## WORK INSTRUCTIONS
Go through the records and extract every line with the word "display".

## LISTED ENTRIES
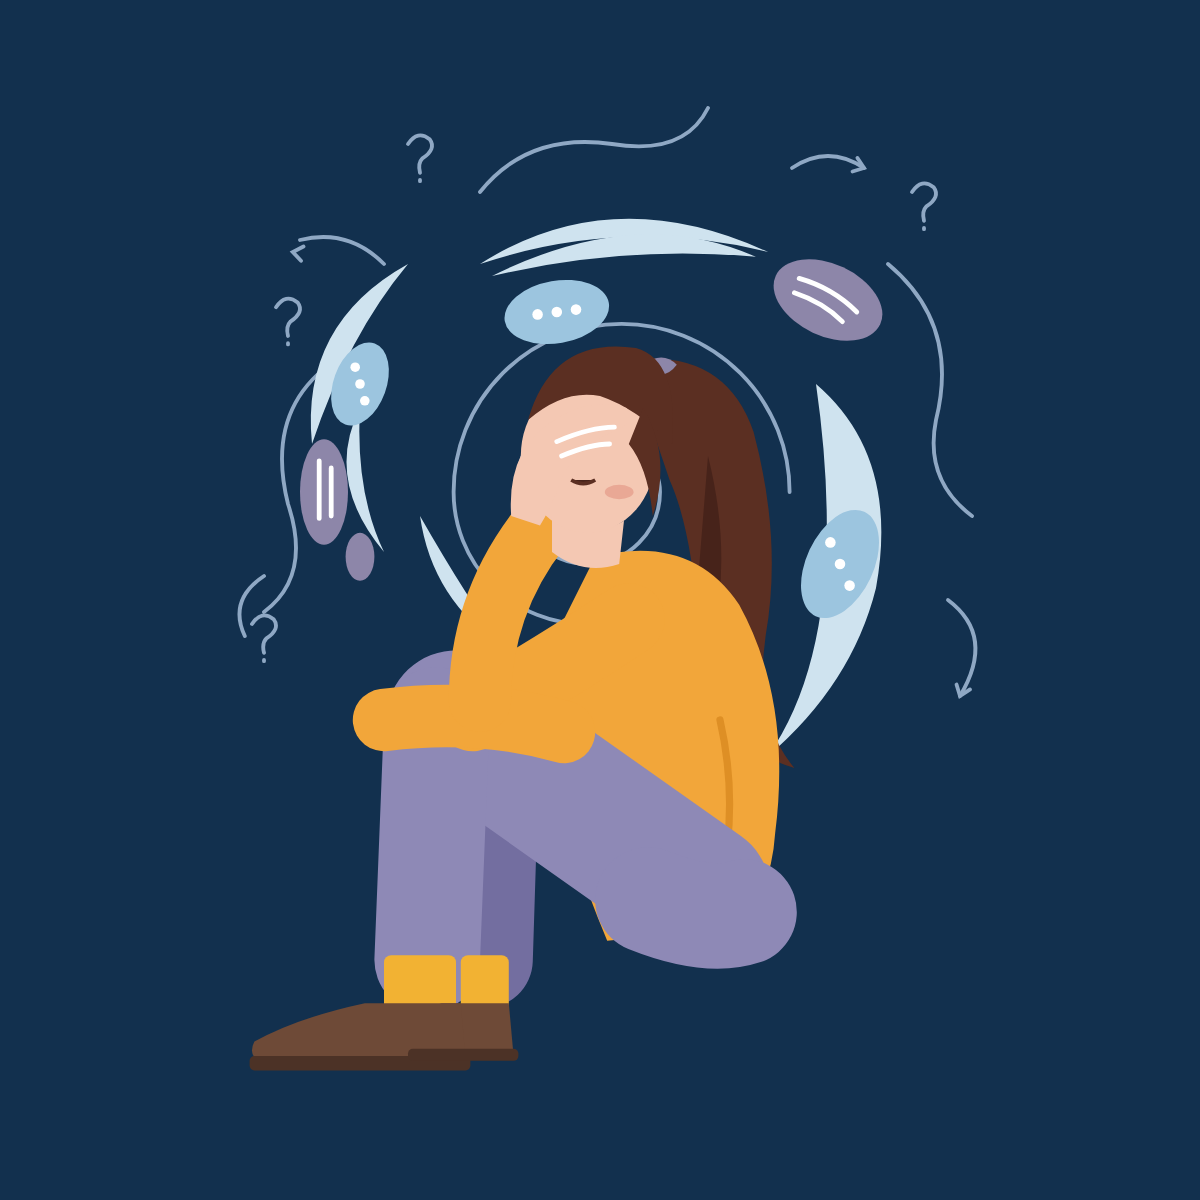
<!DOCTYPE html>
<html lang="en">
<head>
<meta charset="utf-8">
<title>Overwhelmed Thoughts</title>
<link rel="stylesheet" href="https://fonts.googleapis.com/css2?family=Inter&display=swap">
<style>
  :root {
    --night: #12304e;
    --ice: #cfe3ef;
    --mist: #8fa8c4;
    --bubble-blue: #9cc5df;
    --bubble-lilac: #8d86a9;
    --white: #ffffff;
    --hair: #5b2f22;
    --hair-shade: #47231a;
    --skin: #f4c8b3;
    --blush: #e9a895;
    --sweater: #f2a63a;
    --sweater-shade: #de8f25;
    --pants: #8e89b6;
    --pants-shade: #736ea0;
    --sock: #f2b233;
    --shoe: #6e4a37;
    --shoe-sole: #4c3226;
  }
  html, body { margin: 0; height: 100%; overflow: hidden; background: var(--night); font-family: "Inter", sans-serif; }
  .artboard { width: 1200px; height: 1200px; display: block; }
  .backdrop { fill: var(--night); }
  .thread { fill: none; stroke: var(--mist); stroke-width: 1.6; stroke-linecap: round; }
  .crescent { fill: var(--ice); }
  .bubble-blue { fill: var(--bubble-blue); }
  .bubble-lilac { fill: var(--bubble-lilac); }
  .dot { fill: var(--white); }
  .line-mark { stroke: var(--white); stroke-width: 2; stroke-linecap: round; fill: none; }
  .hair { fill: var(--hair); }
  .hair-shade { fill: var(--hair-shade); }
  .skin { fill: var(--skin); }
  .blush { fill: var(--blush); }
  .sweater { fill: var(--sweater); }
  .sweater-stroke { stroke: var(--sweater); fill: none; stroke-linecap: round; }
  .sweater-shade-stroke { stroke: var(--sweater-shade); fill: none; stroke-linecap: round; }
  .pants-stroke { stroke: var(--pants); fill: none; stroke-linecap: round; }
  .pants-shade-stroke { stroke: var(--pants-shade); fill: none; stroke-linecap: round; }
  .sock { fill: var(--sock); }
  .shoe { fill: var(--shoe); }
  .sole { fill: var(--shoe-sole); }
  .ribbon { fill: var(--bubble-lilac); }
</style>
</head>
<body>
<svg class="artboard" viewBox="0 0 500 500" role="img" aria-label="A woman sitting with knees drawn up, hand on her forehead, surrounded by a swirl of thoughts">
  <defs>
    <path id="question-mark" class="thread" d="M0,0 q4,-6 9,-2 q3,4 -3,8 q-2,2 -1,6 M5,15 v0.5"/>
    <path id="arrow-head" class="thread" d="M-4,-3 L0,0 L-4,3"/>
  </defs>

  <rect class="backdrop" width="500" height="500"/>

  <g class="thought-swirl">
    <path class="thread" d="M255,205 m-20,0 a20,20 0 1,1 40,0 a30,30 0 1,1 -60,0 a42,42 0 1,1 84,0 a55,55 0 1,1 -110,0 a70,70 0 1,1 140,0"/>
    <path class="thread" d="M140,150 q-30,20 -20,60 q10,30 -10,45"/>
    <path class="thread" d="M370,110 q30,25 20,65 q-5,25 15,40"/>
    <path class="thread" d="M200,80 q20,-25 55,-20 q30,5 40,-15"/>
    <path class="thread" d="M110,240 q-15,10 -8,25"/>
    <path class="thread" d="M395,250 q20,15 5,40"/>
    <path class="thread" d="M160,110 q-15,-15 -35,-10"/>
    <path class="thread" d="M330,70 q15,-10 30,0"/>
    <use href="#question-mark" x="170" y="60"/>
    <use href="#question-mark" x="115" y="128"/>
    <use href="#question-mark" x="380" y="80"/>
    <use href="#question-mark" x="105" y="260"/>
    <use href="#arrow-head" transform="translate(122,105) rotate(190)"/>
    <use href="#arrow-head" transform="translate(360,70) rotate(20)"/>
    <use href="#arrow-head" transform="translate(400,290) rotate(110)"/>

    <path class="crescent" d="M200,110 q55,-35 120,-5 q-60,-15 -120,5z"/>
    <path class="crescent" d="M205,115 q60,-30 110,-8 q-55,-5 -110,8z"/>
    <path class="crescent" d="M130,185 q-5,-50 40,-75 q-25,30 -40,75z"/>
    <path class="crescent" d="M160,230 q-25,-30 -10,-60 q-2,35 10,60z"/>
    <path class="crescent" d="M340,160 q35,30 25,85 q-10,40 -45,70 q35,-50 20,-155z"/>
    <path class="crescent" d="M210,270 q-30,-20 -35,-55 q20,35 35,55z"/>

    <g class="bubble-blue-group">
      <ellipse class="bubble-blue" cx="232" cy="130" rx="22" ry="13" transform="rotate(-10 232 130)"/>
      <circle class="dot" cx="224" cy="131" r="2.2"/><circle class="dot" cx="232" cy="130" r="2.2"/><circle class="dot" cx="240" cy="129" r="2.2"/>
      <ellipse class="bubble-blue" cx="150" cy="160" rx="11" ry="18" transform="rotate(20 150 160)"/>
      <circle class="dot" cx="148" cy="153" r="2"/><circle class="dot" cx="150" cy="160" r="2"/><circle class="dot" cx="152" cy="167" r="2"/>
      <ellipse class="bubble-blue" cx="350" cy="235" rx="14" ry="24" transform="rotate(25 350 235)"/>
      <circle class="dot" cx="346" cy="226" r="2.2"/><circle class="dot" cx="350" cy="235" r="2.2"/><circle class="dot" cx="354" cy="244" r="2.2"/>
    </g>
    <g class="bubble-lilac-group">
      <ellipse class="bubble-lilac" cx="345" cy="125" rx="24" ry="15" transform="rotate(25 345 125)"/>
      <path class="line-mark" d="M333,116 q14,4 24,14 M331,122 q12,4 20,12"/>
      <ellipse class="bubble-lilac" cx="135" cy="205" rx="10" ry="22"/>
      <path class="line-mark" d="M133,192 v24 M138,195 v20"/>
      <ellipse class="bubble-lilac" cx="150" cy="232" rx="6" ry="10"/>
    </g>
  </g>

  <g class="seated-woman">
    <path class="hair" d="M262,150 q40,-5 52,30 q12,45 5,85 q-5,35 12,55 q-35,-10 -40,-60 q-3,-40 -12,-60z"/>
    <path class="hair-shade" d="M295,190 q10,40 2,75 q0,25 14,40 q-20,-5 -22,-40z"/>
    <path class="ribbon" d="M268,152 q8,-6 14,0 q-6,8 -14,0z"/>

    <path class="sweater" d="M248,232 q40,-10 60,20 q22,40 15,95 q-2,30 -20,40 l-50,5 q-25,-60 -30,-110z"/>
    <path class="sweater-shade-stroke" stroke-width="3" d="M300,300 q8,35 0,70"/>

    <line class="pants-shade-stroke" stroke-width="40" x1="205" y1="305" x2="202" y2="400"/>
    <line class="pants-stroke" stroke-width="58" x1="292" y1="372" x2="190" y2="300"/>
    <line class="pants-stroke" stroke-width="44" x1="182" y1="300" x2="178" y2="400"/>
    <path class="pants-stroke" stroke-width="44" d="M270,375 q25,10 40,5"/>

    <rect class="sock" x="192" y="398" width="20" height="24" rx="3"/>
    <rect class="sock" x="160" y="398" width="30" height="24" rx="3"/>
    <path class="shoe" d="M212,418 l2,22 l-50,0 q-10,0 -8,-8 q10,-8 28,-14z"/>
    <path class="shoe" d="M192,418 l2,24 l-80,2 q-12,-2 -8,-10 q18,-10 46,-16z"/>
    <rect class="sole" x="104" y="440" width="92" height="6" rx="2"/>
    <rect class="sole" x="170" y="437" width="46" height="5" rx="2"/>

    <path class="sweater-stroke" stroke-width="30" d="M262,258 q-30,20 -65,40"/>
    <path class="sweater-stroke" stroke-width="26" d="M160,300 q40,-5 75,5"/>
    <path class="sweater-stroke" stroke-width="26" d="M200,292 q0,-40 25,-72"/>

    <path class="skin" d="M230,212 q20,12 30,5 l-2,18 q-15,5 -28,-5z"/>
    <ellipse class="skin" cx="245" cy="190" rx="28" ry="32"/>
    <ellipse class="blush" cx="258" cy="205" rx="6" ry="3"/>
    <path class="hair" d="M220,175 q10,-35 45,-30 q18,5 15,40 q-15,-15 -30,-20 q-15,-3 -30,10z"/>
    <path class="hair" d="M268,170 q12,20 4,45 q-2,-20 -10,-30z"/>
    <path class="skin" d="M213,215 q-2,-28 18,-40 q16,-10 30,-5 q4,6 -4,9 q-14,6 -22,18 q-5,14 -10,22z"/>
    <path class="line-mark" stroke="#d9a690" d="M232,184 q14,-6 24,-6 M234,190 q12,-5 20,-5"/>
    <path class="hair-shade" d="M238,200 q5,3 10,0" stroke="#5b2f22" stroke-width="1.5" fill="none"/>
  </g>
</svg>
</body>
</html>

## COMPLETED EXERCISE
<link rel="stylesheet" href="https://fonts.googleapis.com/css2?family=Inter&display=swap">
  .artboard { width: 1200px; height: 1200px; display: block; }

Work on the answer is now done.